Say how many of the lines below contain the word "shade"; nothing else belongs in the answer.

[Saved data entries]
- Opening Delimiter -

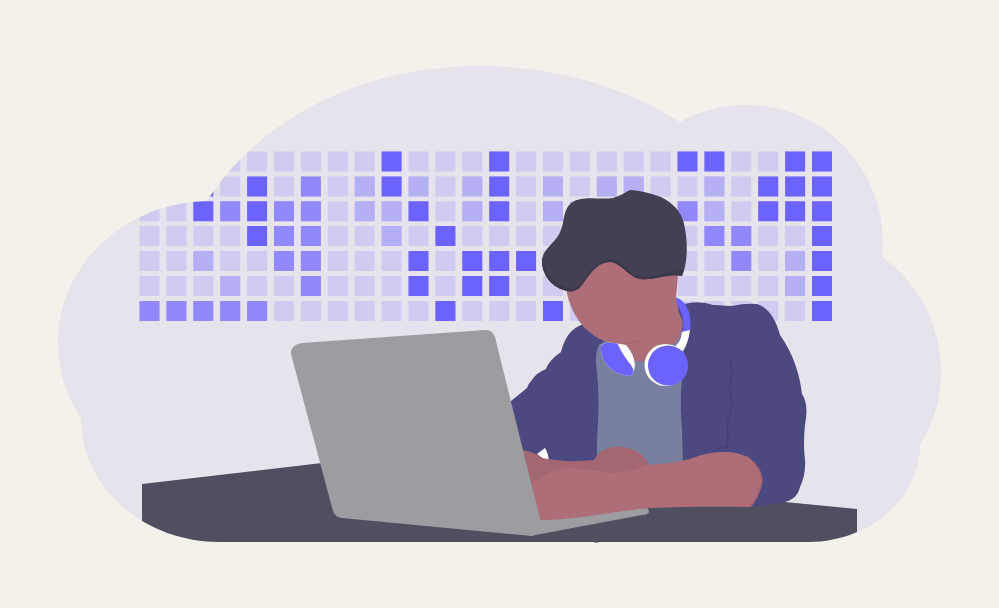
<!DOCTYPE html>
<html lang="en">
<head>
<meta charset="utf-8">
<title>Working at a laptop</title>
<style>
:root {
  --paper: #f3f1ea;
  --cloud: #e6e3ec;
  --cell-light: #d0cbf0;
  --cell-mid: #b5aff5;
  --cell-strong: #9088fb;
  --accent: #6c63ff;
  --desk: #504f5f;
  --laptop: #9d9ca0;
  --jacket: #4c4980;
  --jacket-fold: #444175;
  --shirt: #797f9f;
  --skin: #ad6e78;
  --skin-shade: #a46670;
  --hair: #444053;
  --hair-shade: #3c394b;
  --white: #ffffff;
}
html, body { margin: 0; height: 100%; overflow: hidden; background: var(--paper); }
svg { display: block; width: 999px; height: 608px; }
.cloud { fill: var(--cloud); }
.cells path { fill: none; stroke-width: 20; stroke-dasharray: 20 6.9; }
.light { stroke: var(--cell-light); }
.mid { stroke: var(--cell-mid); }
.strong { stroke: var(--cell-strong); }
.full { stroke: var(--accent); }
.desk { fill: var(--desk); }
.laptop { fill: var(--laptop); }
.jacket { fill: var(--jacket); }
.fold { fill: none; stroke: var(--jacket-fold); stroke-width: 1.5; }
.shirt { fill: var(--shirt); }
.skin { fill: var(--skin); }
.skin-shade { fill: var(--skin-shade); }
.hair { fill: var(--hair); }
.hair-shade { fill: var(--hair-shade); }
.accent { fill: var(--accent); }
.white { fill: var(--white); }
</style>
</head>
<body>
<svg viewBox="0 0 999 608" role="img" aria-label="A person with headphones round the neck types on a laptop in front of a grid of coloured squares">
  <defs>
    <path id="cloud-shape" d="M207 201C262 116 364 66 480 66C555 66 625 87 680 122C700 111 722 105 747 105C822 105 883 167 883 242Q883 250 882 257C918 282 941 325 941 372Q941 411 920 445C920 499 869 542 808 542H220C143 542 81 487 81 418C66 397 58 370 58 342C58 266 124 203 207 201Z"/>
    <clipPath id="cloud-clip"><use href="#cloud-shape"/></clipPath>
    <clipPath id="left-cup-clip"><path d="M601 346Q605 341 614 343L626 345Q634 354 635 365Q634 374 630 376C612 375 600 362 601 346Z"/></clipPath>
  </defs>

  <use class="cloud" href="#cloud-shape"/>

  <g clip-path="url(#cloud-clip)">
    <g class="cells">
      <path class="light" d="M139.5 161.5H832M139.5 186.4H832M139.5 211.2H832M139.5 236H832M139.5 261H832M139.5 286H832M139.5 311H832"/>
      <path class="mid" d="M354.7 186.4h20M408.5 186.4h20M462.3 186.4h20M543 186.4h20M596.8 186.4h20M623.7 186.4h20M704.4 186.4h20M354.7 211.2h46.9M462.3 211.2h20M543 211.2h20M704.4 211.2h20M381.6 236h20M193.3 261h20M785.1 261h20M220.2 286h20M785.1 286h20"/>
      <path class="strong" d="M300.9 186.4h20M220.2 211.2h20M274 211.2h46.9M677.5 211.2h20M274 236h46.9M704.4 236h46.9M274 261h46.9M731.3 261h20M300.9 286h20M139.5 311h127.6"/>
      <path class="full" d="M381.6 161.5h20M489.2 161.5h20M677.5 161.5h46.9M785.1 161.5h46.9M193.3 186.4h20M247.1 186.4h20M381.6 186.4h20M489.2 186.4h20M758.2 186.4h73.8M193.3 211.2h20M247.1 211.2h20M408.5 211.2h20M489.2 211.2h20M758.2 211.2h73.8M247.1 236h20M435.4 236h20M812 236h20M408.5 261h20M462.3 261h73.8M812 261h20M408.5 286h20M462.3 286h46.9M812 286h20M435.4 311h20M543 311h20M812 311h20"/>
    </g>
    <polygon class="desk" points="142,484 322,463 420,498 785,502 857,509 857,542 142,542"/>
  </g>

  <g id="torso">
    <path class="jacket" d="M581 325Q566 331 561 352Q549 360 546 369Q536 373 532 380Q528 384 527 388L505 406L520 468H650L752 507L780 503Q797 501 800 487Q806 474 805 460Q803 444 805 425Q809 404 802 394C800 375 793 353 780 335Q773 309 757 304Q745 303 732 306L713 305Q700 300 684 304Z"/>
    <path class="white" d="M537 454L545 448Q549 455 549 463Z"/>
    <path class="shirt" d="M599 345Q610 335 630 344L682 332Q686 350 681 390Q680 410 682 430L683 468H597V440Q600 400 597 372Q594 354 599 345Z"/>
    <path class="fold" d="M730 361Q734 376 729 388Q734 400 730 414Q726 424 728 433Q727 440 728 446L716 449"/>
  </g>

  <g id="head">
    <path class="accent" d="M675 297C688 301 692 316 690 331L682 335Z"/>
    <path class="jacket-band" fill="var(--jacket)" d="M676 304Q685 314 683 330L678 331Z"/>
    <path class="white" d="M682 332L690 330Q688 344 683 351L672 348Q681 344 682 332Z"/>
    <path class="skin" d="M566 288C571 321 594 345 626 345Q633 352 635 361H646C648 348 658 343 674 344Q682 336 683 322Q677 309 676 298L678 275L640 250H590Z"/>
    <path class="skin-shade" d="M617 344Q634 346 648 338Q634 343 617 344Z"/>
    <path class="hair" d="M630 190Q622 195 613 198C598 200 582 195 571 203C561 213 566 224 558 236C553 244 544 249 542 259C541 274 552 287 567 291Q576 293 582 285C591 272 598 262 610 262C622 263 627 276 640 279C654 281 668 273 682 276C688 263 688 240 684 224C681 210 672 203 661 197Q645 191 630 190Z"/>
    <path class="hair-shade" d="M542 260C542 277 553 288 567 291Q576 293 582 285C591 272 598 262 610 262C622 263 627 276 640 279C654 281 668 273 682 276L684 270C667 270 654 279 640 276C627 273 623 260 610 259C596 260 590 271 580 284Q575 290 567 288C555 284 546 276 542 260Z"/>
  </g>

  <g id="headphones">
    <g clip-path="url(#left-cup-clip)">
      <rect class="white" x="598" y="340" width="40" height="40"/>
      <path class="accent" d="M598 338H615Q621 353 631 365Q635 370 633 378H598Z"/>
    </g>
    <circle class="white" cx="665.5" cy="365" r="21"/>
    <circle class="accent" cx="668" cy="365.5" r="20"/>
  </g>

  <g id="laptop-base">
    <path class="laptop" d="M530 536L536 515L640 500Q648 506 649 512Q648 515 642 515Z"/>
    <rect class="desk" x="594" y="541" width="5" height="1.5"/>
  </g>

  <g id="arms">
    <path class="skin-shade" d="M518 450Q532 450 542 458Q566 463 594 460C601 445 622 444 636 451Q647 458 650 468L600 485L530 488Z"/>
    <path class="skin" d="M526 488Q546 470 569 468Q590 469 607 473Q627 474 646 465Q670 464 690 459C712 450 739 449 751 460Q763 472 761 484Q758 497 750 507Q695 506 650 508C613 511 577 521 530 520Z"/>
    <path d="M746 456Q764 469 761.500 484Q758 498 750 507" fill="none" stroke="var(--skin-shade)" stroke-width="1.500"/>
  </g>

  <path id="laptop-lid" class="laptop" d="M302 343L485 330Q492 329 495 337L541 523L550 530L532 536L342 518Q335 517 333 511L291 354Q290 345 302 343Z"/>
</svg>
</body>
</html>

- Closing Delimiter -

ANSWER FOR THE TASK: 8